Dr. Val FarmerDr.Val
Rural Mental Health & Family Relationships

Cowboys Don't Cry And They Don't Talk Either

June 16, 1997

I recently gave several presentations on stress and coping in the ranch country of Northwestern and North Central South Dakota. These ranchers were anything but jolly.

They had undergone the worst winter in their memory. They faced a seemingly unending series of killer blizzards, life threatening cold and wind chills, and paralyzing deep concrete-like snows. The winter began early and ended late with the worst blizzard occurring at the peak of spring calving season.

At times these ranchers were helpless to protect and feed their livestock. They lost control. Mother Nature was too furious and too powerful. Cattle herds were devastated with unprecedented death loss, calving losses and reproductive difficulties. People in this country take their responsibility to care for the animals personally. For some, their losses meant a financial wreck for the year and grave worry about financial survival.

Emotions ran high. Men and women were feeling fatigue, anger, guilt, fear, depression, despair, panic, anxiety and isolation. The drain of worry, preoccupation, stress-induced irritability and blame tested their relationships. People were driven stir crazy by the school children at home and their inability to leave and see other people.

It wasn't all negative as neighbors helped neighbors when they could. Families pulled together and enjoyed their enforced togetherness. Couples learned to appreciate each other's heroic gutsiness and courage as they dealt with incredible adversity.

Men and women handled the isolation differently. For women, the phone was a lifeline. They checked on one another and experienced the relief of sharing their feelings, concerns and losses. Talking about their difficulties and emotions came as easily as a flood swollen stream running down hill.

As we discussed the trauma of the winter, the most frequent question was about how men handle strong emotion. Male frustration came out often in the form of blame and anger - emotions to which many men in agriculture give free rein. Of more concern however, was how men bottled up their feelings and retreated into the privacy of their own thoughts and worries.

These are tough people, independent to a fault. The men have learned a rigid code of masculinity - hiding weakness and fear, being stoic and uncomplaining about problems and solving one's problems by oneself. They did not open themselves up to receive love and support from those closest to them nor did they offer much of a listening ear or an understanding heart.

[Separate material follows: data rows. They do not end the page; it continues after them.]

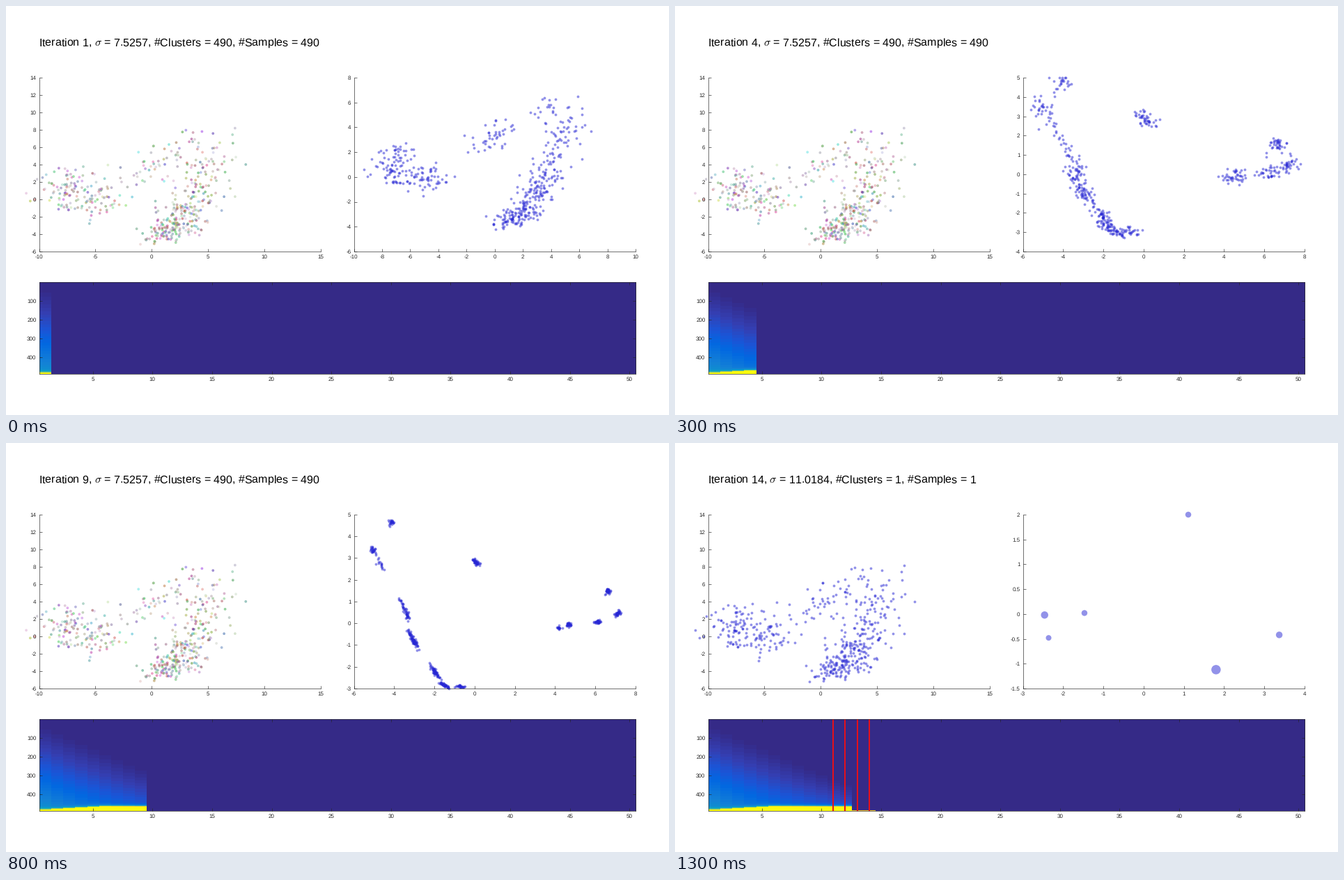
A matplotlib script for the animation above (1.4 s loop, 952x588 px).

```python
import numpy as np
import matplotlib.pyplot as plt
from matplotlib.animation import FuncAnimation
from matplotlib.colors import LinearSegmentedColormap, hsv_to_rgb, to_rgb

W, H, DPI = 952, 588, 100
PX = 72 / DPI
INK = (0.15, 0.15, 0.15)
DOT = 3.8

BLUE, RED, GREEN = "#2626d4", "#d42828", "#3cd732"
FOREST, MAGENTA, PINK = "#3c8c46", "#c83ccd", "#d7828c"
SLATE, LAVENDER, YELLOW = "#5a5082", "#b9b9d2", "#d7cd3c"
MERGED = {PINK: MAGENTA, LAVENDER: GREEN, YELLOW: GREEN}

plt.rcParams.update({
    "font.family": "Liberation Sans", "mathtext.fontset": "cm",
    "text.hinting": "none", "axes.edgecolor": INK,
    "axes.linewidth": 0.65 * PX,
})
rng = np.random.default_rng(12)

# Strands of places where samples gather: x, y, sample count, cluster colour.
STRANDS = [
    [(-4.17, 4.65, 24, PINK)],
    [(-5.05, 3.35, 25, MAGENTA), (-4.8, 2.9, 15, MAGENTA),
     (-3.45, 0.55, 45, BLUE), (-3.05, -0.75, 70, BLUE),
     (-2.0, -2.2, 60, RED), (-1.5, -2.84, 40, RED), (-0.75, -2.9, 25, RED)],
    [(0, 2.87, 25, FOREST), (0.12, 2.75, 17, FOREST)],
    [(4.2, -0.22, 15, SLATE), (4.68, -0.05, 27, SLATE), (6.1, 0.07, 29, YELLOW),
     (7.1, 0.47, 38, LAVENDER), (6.63, 1.48, 35, GREEN)],
]
# Merged samples: x, y, diameter.
NINE = [(2.05, 4.12, 12), (3.95, 2.33, 11.5), (-3.4, 0.8, 8.5),
        (-5.1, 0.21, 8), (-6, -0.55, 8.5), (-5.35, -1.53, 8.5),
        (1.35, -1.06, 8.5), (6.4, -1, 9), (6, -2.95, 7.5)]
SIX = [(1.11, 2, 8.5), (-2.46, -0.02, 10.5), (-1.47, 0.02, 8.5),
       (-2.36, -0.48, 8), (3.37, -0.42, 9.5), (1.8, -1.12, 13.5)]

homes, axes, clusters = [], [], []
for strand in STRANDS:
    path = np.array([row[:2] for row in strand])
    slope = np.gradient(path, axis=0) if len(path) > 1 else 0 * path
    if len(path) < 7:
        slope = slope * 0.3
    for spot, axis, (*_, count, color) in zip(path, slope, strand):
        homes += [spot] * count
        axes += [axis] * count
        clusters += [color] * count
homes, axes = np.array(homes), np.array(axes)
N = len(homes)
along = np.clip(rng.normal(size=(N, 1)), -2, 2)
noise = np.clip(rng.standard_t(6, size=(N, 2)), -3.2, 3.2)
pastel = hsv_to_rgb(np.column_stack([
    rng.random(N), rng.uniform(0.05, 0.8, N), rng.uniform(0.55, 0.9, N)]))


def sample_positions(it):
    """Samples contract towards their homes; 0 is the raw data."""
    scale = 1 + np.array([0.04, 0.16]) * 0.5 ** (it - 1)
    stretch = 0.7 * np.exp(-0.16 * it)
    width = 0.85 * np.exp(-0.62 * it ** 0.73)
    loose = 0.7 + 0.1 * (homes[:, 1:] + 3)
    xy = homes * scale + axes * stretch * along + noise * loose * width * (1.2, 1)
    return xy * (-1, 1) if it < 2 else xy


def limits(it):
    """Low, high and tick step of x and y in the embedding panel."""
    if it == 1:
        return (-10, 10, 2), (-6, 8, 2)
    if it <= 3:
        return (-8, 8, 2), (-4, 6, 1)
    if it <= 12:
        return (-6, 8, 2), (-4 if it <= 7 else -3, 5, 1)
    return (-3, 4, 1), (-1.5, 2, 0.5)


def spectrum():
    r = np.arange(1, 491)
    out = np.zeros((490, 50))
    for k in range(12):
        first = 25 + 28 * k
        ramp = np.clip((r - first) / (465 - first), 0, None) ** 1.2
        tail = np.exp((r - max(468, 487 - 4 * k)) / 5)
        out[:, k] = 0.4 * np.exp(-0.08 * k) * ramp + tail
    out[-4:, 12:14] = 0.9
    return np.clip(out, 0, 1)


PARULA = LinearSegmentedColormap.from_list("heat", [
    (0, "#352a87"), (0.1, "#3440b4"), (0.18, "#1b55d7"), (0.25, "#0268e1"),
    (0.36, "#1481d6"), (0.5, "#06a7c6"), (0.65, "#59bd8c"), (0.8, "#bebc67"),
    (0.9, "#fcce2e"), (1, "#f9fb0e")], N=64)
SPECTRUM = spectrum()

fig = plt.figure(figsize=(W / DPI, H / DPI), dpi=DPI, facecolor="white")


def panel(x0, y0, x1, y1, box=False):
    ax = fig.add_axes([x0 / W, 1 - y1 / H, (x1 - x0) / W, (y1 - y0) / H])
    ax.patch.set_visible(False)
    ax.tick_params(direction="in", length=4 * PX, width=0.65 * PX, color=INK,
                   labelcolor=INK, labelsize=8 * PX, pad=4 * PX,
                   top=box, right=box)
    ax.tick_params(axis="x", pad=4.6 * PX)
    ax.spines[["top", "right"]].set_visible(box)
    return ax


def set_axes(ax, xs, ys):
    for axis, (low, high, step) in ((ax.xaxis, xs), (ax.yaxis, ys)):
        ticks = np.arange(low, high + step / 2, step)
        axis.set_ticks(ticks, [f"{t:g}" for t in ticks])
    ax.set_xlim(xs[:2])
    ax.set_ylim(ys[:2])


def area(diameter):
    return (np.asarray(diameter) * PX) ** 2


def dots(ax, xy, colors):
    return ax.scatter(*xy.T, s=area(DOT), c=colors, alpha=0.5,
                      linewidths=0, clip_on=False)


left = panel(47.5, 103, 452, 353)
set_axes(left, (-10, 15, 5), (-6, 14, 2))
raw = sample_positions(0)
raw[:, 1] = np.maximum(raw[:, 1], -5.65)
samples = dots(left, raw, pastel)

right = panel(499.5, 103, 904, 353)
points = dots(right, raw, [to_rgb(BLUE)] * N)
points.set_facecolor(BLUE)

heat = panel(47.5, 397, 904, 529, box=True)
image = heat.imshow(SPECTRUM, cmap=PARULA, vmin=0, vmax=1, aspect="auto",
                    interpolation="nearest", extent=(0.5, 50.5, 490.5, 0.5))
heat.set_xticks(range(5, 51, 5))
heat.set_yticks(range(100, 401, 100))
marks = {k: heat.axvline(k, color="#e6101a", lw=2 * PX) for k in range(11, 15)}

title = fig.text(46.8 / W, 1 - 57.5 / H, "", fontsize=16.05 * PX, color="black")


def sample_colors(it):
    if it < 12:
        return pastel
    if it == 14:
        return BLUE
    return [to_rgb(c if it == 12 else MERGED.get(c, c)) for c in clusters]


def update(frame):
    it = frame + 1
    sigma = 7.5257 * 1.1 ** max(0, it - 10)
    count = {12: 9, 13: 6, 14: 1}.get(it, N)
    title.set_text(rf"Iteration {it}, $\sigma$ = {sigma:.4f}, "
                   f"#Clusters = {count}, #Samples = {count}")
    samples.set_facecolor(sample_colors(it))

    xs, ys = limits(it)
    if it < 12:
        xy, diameters = sample_positions(it), [DOT]
    else:
        merged = np.array(NINE if it == 12 else SIX)
        xy, diameters = merged[:, :2], merged[:, 2]
    points.set_offsets(np.clip(xy, (xs[0], ys[0]), (xs[1], ys[1])))
    points.set_sizes(area(diameters))
    set_axes(right, xs, ys)

    image.set_data(np.where(np.arange(50) < it, SPECTRUM, 0))
    for k, line in marks.items():
        line.set_visible(k <= it)
    return samples, points, image, title


anim = FuncAnimation(fig, update, frames=14, interval=100, repeat=True)
plt.show()
```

This code of heroic self-sufficiency works well in tough ranch country but when a man loses control in a prolonged crisis, his normal coping skills are overwhelmed. His virtues become a liability.

The key to coping is talking. By talking openly, a man can invite the care and love of others into his life, have a sounding board to sort through his emotional turmoil, and engage his problem-solving response to solve dilemmas. By sharing the unknown, he starts down a path of gathering strength, resources and information and putting things into perspective.

There is one more thing. Fear and feelings of inadequacy blind him to the fact that his wife is in crisis also. What does she need? Her psychological makeup is grounded in a need to feel connected. Emotional isolation feels terrible. Her husband's emotional withdrawal drives her crazy. She takes on a double burden - her own stress plus worry about her husband's coping ability.

Ranch women complain they are left alone with their own fears and need for support. They have a need to talk things out in order to understand. Being traditional females, they are denied their opportunity to comfort, nurture and soothe their husband. It creates doubt and frustration about their identity as a loving marriage partner. "If you can't even get close and support one another during a time of crisis, then what is this marriage all about?"

Some women become angry when their men refuse to talk about their distress. They find this lack of closeness difficult to share with others because it is so personal. It reflects on their adequacy as a female.

She is lonely - lonely for the togetherness that marriage is supposed to provide. She wants to cry out for help, for attention, for someone to take care of her, for someone to share the trauma of what is happening to herself and her family. She has to be strong for others and strong in a crisis. It would help so much if she could be nurtured in turn.

There are two lonely people. The other is her tough hyper-masculine husband. He chooses his loneliness out of a misguided sense of always needing to be strong and finding solutions by himself.

What a man needs during a time of crisis is to get back in control. Having a confidante and turning to others for help is the quickest and best avenue to recovery. A woman needs the same thing. She also needs to feel connected, loved and confident about her primary relationships.

The best thing a man can do for a woman in a time of crisis is to offer her the emotional support she craves. Doing this is simple - talk and listen. He plays the key role in relieving her trauma and setting in motion her coping skills. It is a manly thing to do.